Research on crude oil price forecasting has attracted tremendous attention from scholars and policymakers due to its significant effect on the global economy. Besides supply and demand, crude oil prices are largely influenced by various factors, such as economic development, financial markets, conflicts, wars, and political events. Most previous research treats crude oil price forecasting as a time series or econometric variable prediction problem. Although recently there have been researches considering the effects of real-time news events, most of these works mainly use raw news headlines or topic models to extract text features without profoundly exploring the event information. In this study, a novel crude oil price forecasting framework, AGESL, is proposed to deal with this problem. In our approach, an open domain event extraction algorithm is utilized to extract underlying related events, and a text sentiment analysis algorithm is used to extract sentiment from massive news. Then a deep neural network integrating the news event features, sentimental features, and historical price features is built to predict future crude oil prices. Empirical experiments are performed on West Texas Intermediate (WTI) crude oil price data, and the results show that our approach obtains superior performance compared with several benchmark methods.

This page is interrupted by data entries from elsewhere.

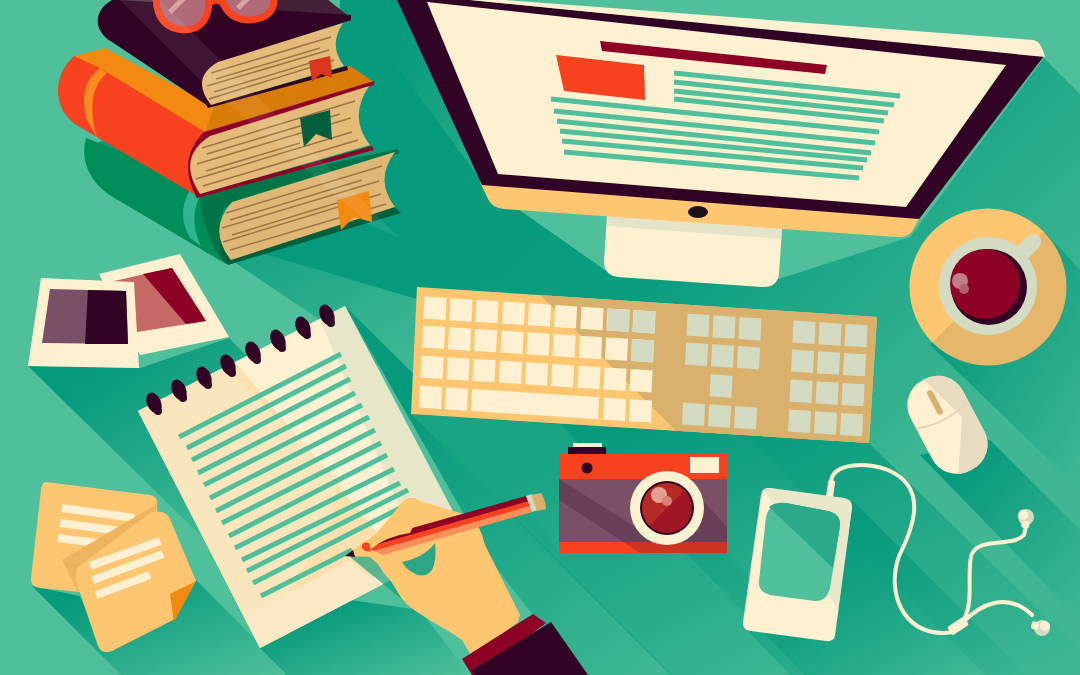
<!DOCTYPE html>
<html lang="en">
<head>
<meta charset="utf-8">
<title>Writer's desk</title>
<style>
:root{--mint:#4fc09b;--teal:#079b7d;--cream:#fdf1d1;--shade:#d3dbc2;--tan:#fec670;--sand:#d9b06c;--plum:#310324;--wine:#8e0325;--red:#f6421f;--orange:#f28a12;--violet:#7a5067;--page:#e0b876}
html,body{margin:0;height:100%;overflow:hidden;background:var(--mint)}
svg{display:block;width:1080px;height:675px}
.cream{fill:var(--cream)}.shade{fill:var(--shade)}.tan{fill:var(--tan)}.sand{fill:var(--sand)}.plum{fill:var(--plum)}
.wine{fill:var(--wine)}.red{fill:var(--red)}.orange{fill:var(--orange)}.violet{fill:var(--violet)}.mint{fill:var(--mint)}
.line{fill:none;stroke:var(--mint);stroke-width:5}
.note-line{fill:none;stroke:var(--cream);stroke-width:8}
.leaf{fill:none;stroke:#9c7447;stroke-width:1.5}
.cord{fill:none;stroke:var(--cream);stroke-width:4;stroke-linecap:round}
.cast{fill:url(#cast)}
</style>
</head>
<body>
<svg viewBox="0 0 1080 675" role="img" aria-label="Desk seen from above with computer, books, notepad, camera and coffee">
<defs>
<linearGradient id="cast" gradientUnits="userSpaceOnUse" x1="330" y1="60" x2="830" y2="560"><stop offset="0" stop-color="#069a7c"/><stop offset=".55" stop-color="#0a9e80"/><stop offset="1" stop-color="#3fb794"/></linearGradient>
<linearGradient id="fall" x1="0" y1="0" x2="1" y2="1"><stop offset=".2" stop-color="#069a7c"/><stop offset="1" stop-color="#069a7c" stop-opacity="0"/></linearGradient>
<linearGradient id="saucer" x1="0" y1="0" x2="1" y2="1"><stop offset=".5" stop-color="#fec670"/><stop offset=".5" stop-color="#e6b76b"/></linearGradient>
<rect id="key" width="22" height="22"/>
<g id="three-keys"><use href="#key"/><use href="#key" x="26"/><use href="#key" x="52"/></g>
<g id="nine-keys"><use href="#three-keys"/><use href="#three-keys" x="78.5"/><use href="#three-keys" x="157"/></g>
<g id="ring"><ellipse rx="7" ry="11" transform="rotate(-24)" class="plum"/><circle cx="4" cy="8" r="4" class="plum"/></g>
<g id="earbud"><circle r="8" class="shade"/><circle cx="-3" cy="-2" r="5" class="cream"/><rect x="-4" y="4" width="8" height="7" rx="2" class="cream"/></g>
<clipPath id="keyboard-edge"><polygon points="417,287 877,317 869,443 411,414"/></clipPath>
<clipPath id="pad-edge"><polygon points="138,411 345,306 468,540 260,648"/></clipPath>
<clipPath id="camera-edge"><rect x="559" y="454" width="168" height="99"/></clipPath>
<clipPath id="mouse-edge"><rect x="918" y="374" width="59" height="102" rx="28"/></clipPath>
</defs>

<rect class="mint" width="1080" height="675"/>

<g id="shadows">
<polygon class="cast" points="338,10 400,70 485,186 605,270 760,285 910,237 1044,58 1080,94 1080,675 985,675 727,417 560,300 420,300 200,235 85,150"/>
<polygon fill="url(#fall)" points="90,165 225,262 400,210 480,290 415,400 350,340"/>
<polygon fill="url(#fall)" points="340,0 425,0 490,190 605,270 430,290 330,190"/>
<polygon fill="#4fc09b" opacity=".3" points="727,453 760,453 980,675 900,675 727,520"/>
<polygon fill="url(#fall)" points="411,414 869,443 1080,650 1080,675 670,675"/>
<polygon fill="url(#fall)" points="260,648 350,600 420,610 470,675 287,675"/>
<polygon fill="url(#fall)" points="345,306 470,430 560,553 727,553 840,675 580,675 490,560"/>
<polygon fill="url(#fall)" points="28,366 140,368 229,338 310,420 200,535"/>
<polygon fill="url(#fall)" points="32,586 80,596 104,652 196,580 270,654 286,675 121,675"/>
<path fill="url(#fall)" d="M930 345L1045 232 1080 270V490Z"/>
<polygon fill="url(#fall)" points="920,455 990,440 1080,530 1080,620"/>
<polygon fill="url(#fall)" points="743,626 835,640 852,500 1027,675 790,675"/>
<polygon fill="#4fc09b" opacity=".25" points="411,414 560,424 805,675 672,675"/>
</g>

<g id="books">
<g id="green-book">
<path fill="#018d59" d="M86 138C78 168 98 190 118 200L226 264 222 190Z"/>
<path fill="#2fb58f" d="M190 190Q176 214 190 238L201 246Q187 216 202 193Z"/>
<path fill="#025f3c" d="M214 208Q200 240 228 265L401 213 394 206 232 258Z"/>
<path fill="#017447" d="M199 192L397 149 400 153 232 203Q212 212 222 258L228 265Q203 240 199 192Z"/>
<path fill="#e0b876" d="M232 202L395 152Q374 180 395 207L231 260Q207 230 232 202Z"/>
<path class="leaf" d="M226 213L382 166M230 220L362 180M222 228L379 181M232 235L350 199M223 242L381 194M230 250L386 204"/>
<polygon class="orange" points="337,200 369,191 372,222 354,217 341,230"/>
</g>
<g id="red-book">
<path class="red" d="M74 56C52 76 52 110 78 126L197 196 205 130 106 55Z"/>
<path class="orange" d="M74 56L105 48 215 107 372 81 205 132 100 68Z"/>
<path fill="#fb8a22" d="M100 68Q78 84 86 118L97 138Q84 92 107 73Z"/>
<path fill="#d97b08" d="M214 106L350 66 374 82 205 133Z"/>
<path fill="#8e0325" d="M204 132L374 81 374 85 212 137Q188 152 201 193L372 146 374 150 197 198Q176 160 204 132Z"/>
<path fill="#e4bb78" d="M210 136L369 86Q348 118 370 145L200 194Q176 158 210 136Z"/>
<path class="leaf" d="M202 148L355 101M207 154L340 114M197 164L351 118M206 171L300 143M196 179L352 132M203 186L358 140"/>
<polygon fill="#045f3d" points="300,118 330,110 332,140 316,134 304,147"/>
</g>
<g id="plum-book">
<path class="plum" d="M112 0C94 10 92 30 112 42L208 106 214 62 160 0Z"/>
<polygon fill="#55394f" points="120,0 328,0 351,18 213,62"/>
<polygon fill="#432139" points="170,0 328,0 351,18 256,48"/>
<path class="plum" d="M120 0L351 15 351 20 216 64Q202 76 212 104L347 66 348 70 208 108Q192 82 206 62Z"/>
<path fill="#e4bb78" d="M218 62L343 23Q328 46 344 66L211 105Q190 78 218 62Z"/>
<path class="leaf" d="M211 73L331 37M216 79L320 48M207 86L329 50M214 92L310 63M209 99L334 60"/>
<polygon fill="#d9361d" points="309,61 330,56 332,78 321,74 312,82"/>
</g>
<g id="glasses" fill="#b06a78" stroke="#f6421f" stroke-width="7">
<path d="M156 -4Q156 28 184 30 210 30 209 -4"/><path d="M221 -4Q226 20 250 20 276 18 274 -4"/><path fill="none" d="M208 4Q214 -3 223 2"/>
<path fill="none" stroke="#d9a3a3" stroke-width="5" d="M170 12L184 -2M238 8L248 -2"/>
</g>
<polygon fill="#fff" opacity=".07" points="120,0 160,0 400,238 372,226 200,80"/>
</g>

<g id="computer">
<path class="cream" d="M607 216L782 228 779 274Q777 288 762 287L618 277Q604 275 604 262Z"/>
<polygon class="shade" opacity=".55" points="607,216 782,228 782,239 606,226"/>
<path class="tan" d="M480 182L920 217 913 230Q908 238 897 237L504 209Q492 208 488 199Z"/>
<polygon class="plum" points="397,0 470,0 1044,56 919,219 482,185"/>
<path class="cream" d="M470 0H505L1033 40Q1041 41 1045 57Z"/>
<polygon class="cream" points="427,2 1006,65 906,207 498,174"/>
<ellipse cx="698" cy="212" rx="10" ry="6" fill="#1a1018"/>
<polygon class="wine" points="600,41 827,65 825,74 602,51"/>
<polygon class="red" points="556,55 644,65 645,100 564,91"/>
<path class="line" d="M674 73L900 96M674 82L894 105M674 91L888 113M674 99L884 121M551 99L879 132M554 111L875 143M557 121L871 153M560 131L867 160M562 141L863 168M564 152L859 178"/>
</g>

<g id="keyboard">
<polygon class="tan" points="417,287 877,317 869,443 411,414"/>
<g clip-path="url(#keyboard-edge)"><polygon class="sand" points="532,287 900,287 900,470 715,470"/></g>
<g class="cream" transform="matrix(1 .065 -.05 1 417 287)">
<use href="#nine-keys" x="8" y="9"/><use href="#nine-keys" x="8" y="38"/><use href="#nine-keys" x="8" y="68"/>
<use href="#key" x="8" y="98"/><use href="#key" x="34" y="98"/><rect x="60" y="98" width="127" height="22"/><use href="#key" x="192" y="98"/><use href="#key" x="218" y="98"/>
</g>
<g class="shade" transform="matrix(1 .065 -.05 1 417 287)">
<use href="#key" x="191.5" y="9"/><use href="#key" x="217" y="9"/><use href="#key" x="217" y="38"/>
<use href="#three-keys" x="271" y="9"/><use href="#three-keys" x="271" y="38"/><use href="#key" x="297" y="68"/><use href="#three-keys" x="271" y="98"/>
<use href="#three-keys" x="377" y="9"/><use href="#three-keys" x="377" y="38"/><use href="#three-keys" x="377" y="68"/><use href="#three-keys" x="377" y="98"/>
</g>
</g>

<g id="coffee">
<circle cx="988" cy="287" r="78.5" fill="url(#saucer)"/>
<path fill="none" stroke="#d3dbc2" stroke-width="16" stroke-linecap="round" d="M1014 261L1033 242"/>
<circle cx="988" cy="286" r="49" class="shade"/>
<circle cx="989" cy="287" r="38" class="plum"/>
<circle cx="985" cy="284" r="35" class="wine"/>
<circle cx="960" cy="281" r="8" fill="#c07f86"/><circle cx="964" cy="289" r="5" fill="#b0606c"/>
</g>

<g id="mouse" transform="rotate(-28 947 425)">
<rect x="918" y="374" width="59" height="102" rx="28" class="cream"/>
<g clip-path="url(#mouse-edge)"><polygon fill="#e8dcc0" points="947,372 980,372 980,480 930,480 964,425"/></g>
<path fill="none" stroke="#e6d6b2" stroke-width="2" d="M919 414Q947 424 976 414"/>
<rect x="944" y="386" width="6" height="27" rx="3" class="sand"/>
</g>

<g id="instant-photos">
<polygon class="cream" points="99,274 180,254 229,337 140,355"/>
<polygon fill="#c56866" points="114,281 172,268 206,321 137,332"/>
<polygon class="wine" points="143,274 172,268 206,321 186,324"/>
<polygon class="cream" points="41,278 134,282 139,368 28,366"/>
<polygon class="violet" points="50,289 126,291 128,344 42,343"/>
<polygon class="plum" points="88,290 126,291 128,344 85,344"/>
</g>

<g id="sticky-notes">
<path class="tan" d="M46 482L150 495Q158 497 157 504L160 600 40 588Q30 587 31 578L41 490Q42 482 46 482Z"/>
<path class="note-line" d="M62 508L134 518M60 523L120 531M58 538L96 543"/>
<path fill="#efb45f" d="M78 592L62 560 157 504 155 520Z"/>
<path class="tan" d="M78 567L150 513Q165 508 170 519L196 581 173 620 112 651Q102 655 98 646L76 581Q75 570 78 567Z"/>
<path class="note-line" d="M90 566L160 541M93 580L163 554M96 595L150 575"/>
<polygon class="orange" points="196,581 170,594 174,622"/>
</g>

<g id="notepad">
<polygon class="cream" points="138,411 345,306 468,540 260,648"/>
<g clip-path="url(#pad-edge)"><polygon fill="#fbdfac" points="130,400 225,350 400,560 250,660"/><polygon fill="#f9e6bd" points="225,366 338,480 330,520 260,648 138,411"/><polygon fill="#fbe9c6" points="350,560 400,600 260,660 240,620"/><polygon class="shade" opacity=".5" points="345,306 355,306 480,540 415,545 320,319"/></g>
<path class="line" d="M179 437L341 354M187 448L346 366M192 460L350 379M198 473L355 393M204 485L362 405M210 498L369 417M216 511L375 430M222 523L381 443M229 536L387 455M235 548L394 469M242 560L400 483M247 571L408 490M253 583L416 500M261 596L352 550"/>
<use href="#ring" x="154" y="403"/><use href="#ring" x="179" y="390"/><use href="#ring" x="204" y="377"/><use href="#ring" x="228" y="365"/><use href="#ring" x="253" y="352"/><use href="#ring" x="278" y="340"/><use href="#ring" x="303" y="327"/><use href="#ring" x="327" y="315"/>
</g>

<g id="camera">
<rect x="573" y="443" width="29" height="5" class="cream"/><rect x="568" y="447" width="38" height="9" class="plum"/>
<g clip-path="url(#camera-edge)">
<rect x="559" y="454" width="168" height="99" class="red"/><rect x="559" y="479" width="168" height="63" class="violet"/>
<polygon fill="#310324" opacity=".22" points="559,500 640,553 727,553 727,527 701,498 640,530 559,479"/>
</g>
<circle cx="587" cy="468" r="5.5" class="plum"/>
<rect x="690" y="457" width="29" height="16" class="cream"/>
<circle cx="667" cy="508" r="37" class="cream"/><circle cx="667" cy="508" r="27" class="plum"/><circle cx="667" cy="508" r="25" fill="#b62a25"/>
<path class="wine" opacity=".5" d="M685 490A25 25 0 0 1 649 526Z"/>
<circle cx="659" cy="495" r="8" fill="#e5a093"/><circle cx="667" cy="501" r="5" fill="#d98078"/>
</g>

<g id="music-player">
<path class="cord" d="M831 482C832 462 870 462 888 470 930 488 912 530 899 556 884 600 910 640 953 632C978 612 966 585 971 556 978 536 1012 548 1024 535L1027 522M960 625C982 602 1008 592 1032 615"/>
<rect x="827" y="480" width="7" height="19" rx="2" class="cream" transform="rotate(8 830 490)"/>
<path class="cream" d="M770 488L844 498Q853 500 852 508L835 635Q834 642 826 641L751 631Q742 630 743 622L761 495Q762 487 770 488Z"/>
<path class="shade" opacity=".45" d="M770 488L844 498Q853 500 852 508L838 610 764 489Z"/>
<path class="mint" d="M786 503L828 511Q841 514 840 526L830 588Q827 601 815 601L770 595Q758 592 759 581L766 517Q769 502 786 503Z"/>
<path fill="#2aaa89" d="M786 503L828 511Q841 514 840 526L833 568 769 507Q775 502 786 503Z"/>
<rect x="948" y="621" width="20" height="10" rx="2" class="cream" transform="rotate(-34 958 626)"/>
<use href="#earbud" transform="translate(1026 517) rotate(5)"/><use href="#earbud" transform="translate(1042 628) rotate(110)"/>
</g>

<g id="writing-hand">
<polygon fill="#079b7d" opacity=".65" points="350,557 384,552 425,597 415,610"/>
<path class="tan" d="M366 546L400 505Q408 493 420 501L470 516Q480 524 485 545L520 615 518 622 472 657 462 640C440 624 410 612 400 596 390 580 384 566 372 556Z"/>
<path fill="#2da685" d="M398 563Q424 558 435 543 437 560 432 570 424 580 412 572Z"/>
<g id="pencil">
<polygon class="tan" points="345,556 366,541 372,557"/>
<polygon class="plum" points="345,556 353,550 355,557"/>
<polygon class="wine" points="366,541 526,496 529,502 368,548"/>
<polygon class="red" points="368,547 529,501 531,507 370,553"/>
<polygon fill="#fb8f5a" points="370,552 530,506 532,512 372,558"/>
<polygon class="shade" points="526,496 532,494 538,510 532,512"/>
<path class="sand" d="M531 495L541 493Q546 501 546 509L537 511Z"/>
</g>
<path class="tan" d="M398 514Q409 491 424 504L410 533Q386 536 370 550 360 552 363 543 376 535 384 527Z"/>
<path class="tan" d="M364 552Q372 547 380 554L402 562Q410 576 424 577L410 598Q388 582 378 564Z"/>
<path fill="#f6421f" d="M362 548Q361 541 369 543L371 551Q366 553 362 548Z"/>
<polygon class="wine" points="462,659 533,614 546,623 478,675 472,675"/>
<polygon class="plum" points="472,670 551,622 588,675 474,675"/>
</g>
</svg>
</body>
</html>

University campuses are essentially a microcosm of a city. They comprise diverse facilities such as residences, sport centres, lecture theatres, parking spaces, and public transport stops. Universities are under constant pressure to improve efficiencies while offering a better experience to various stakeholders including students, staff, and visitors. Nonetheless, anecdotal evidence indicates that campus assets are not being utilised efficiently, often due to the lack of data collection and analysis, thereby limiting the ability to make informed decisions on the allocation and management of resources. Advances in the Internet of Things (IoT) technologies that can sense and communicate data from the physical world, coupled with data analytics and Artificial intelligence (AI) that can predict usage patterns, have opened up new opportunities for organisations to lower cost and improve user experience. This thesis explores this opportunity via theory and experimentation using UNSW Sydney as a living laboratory.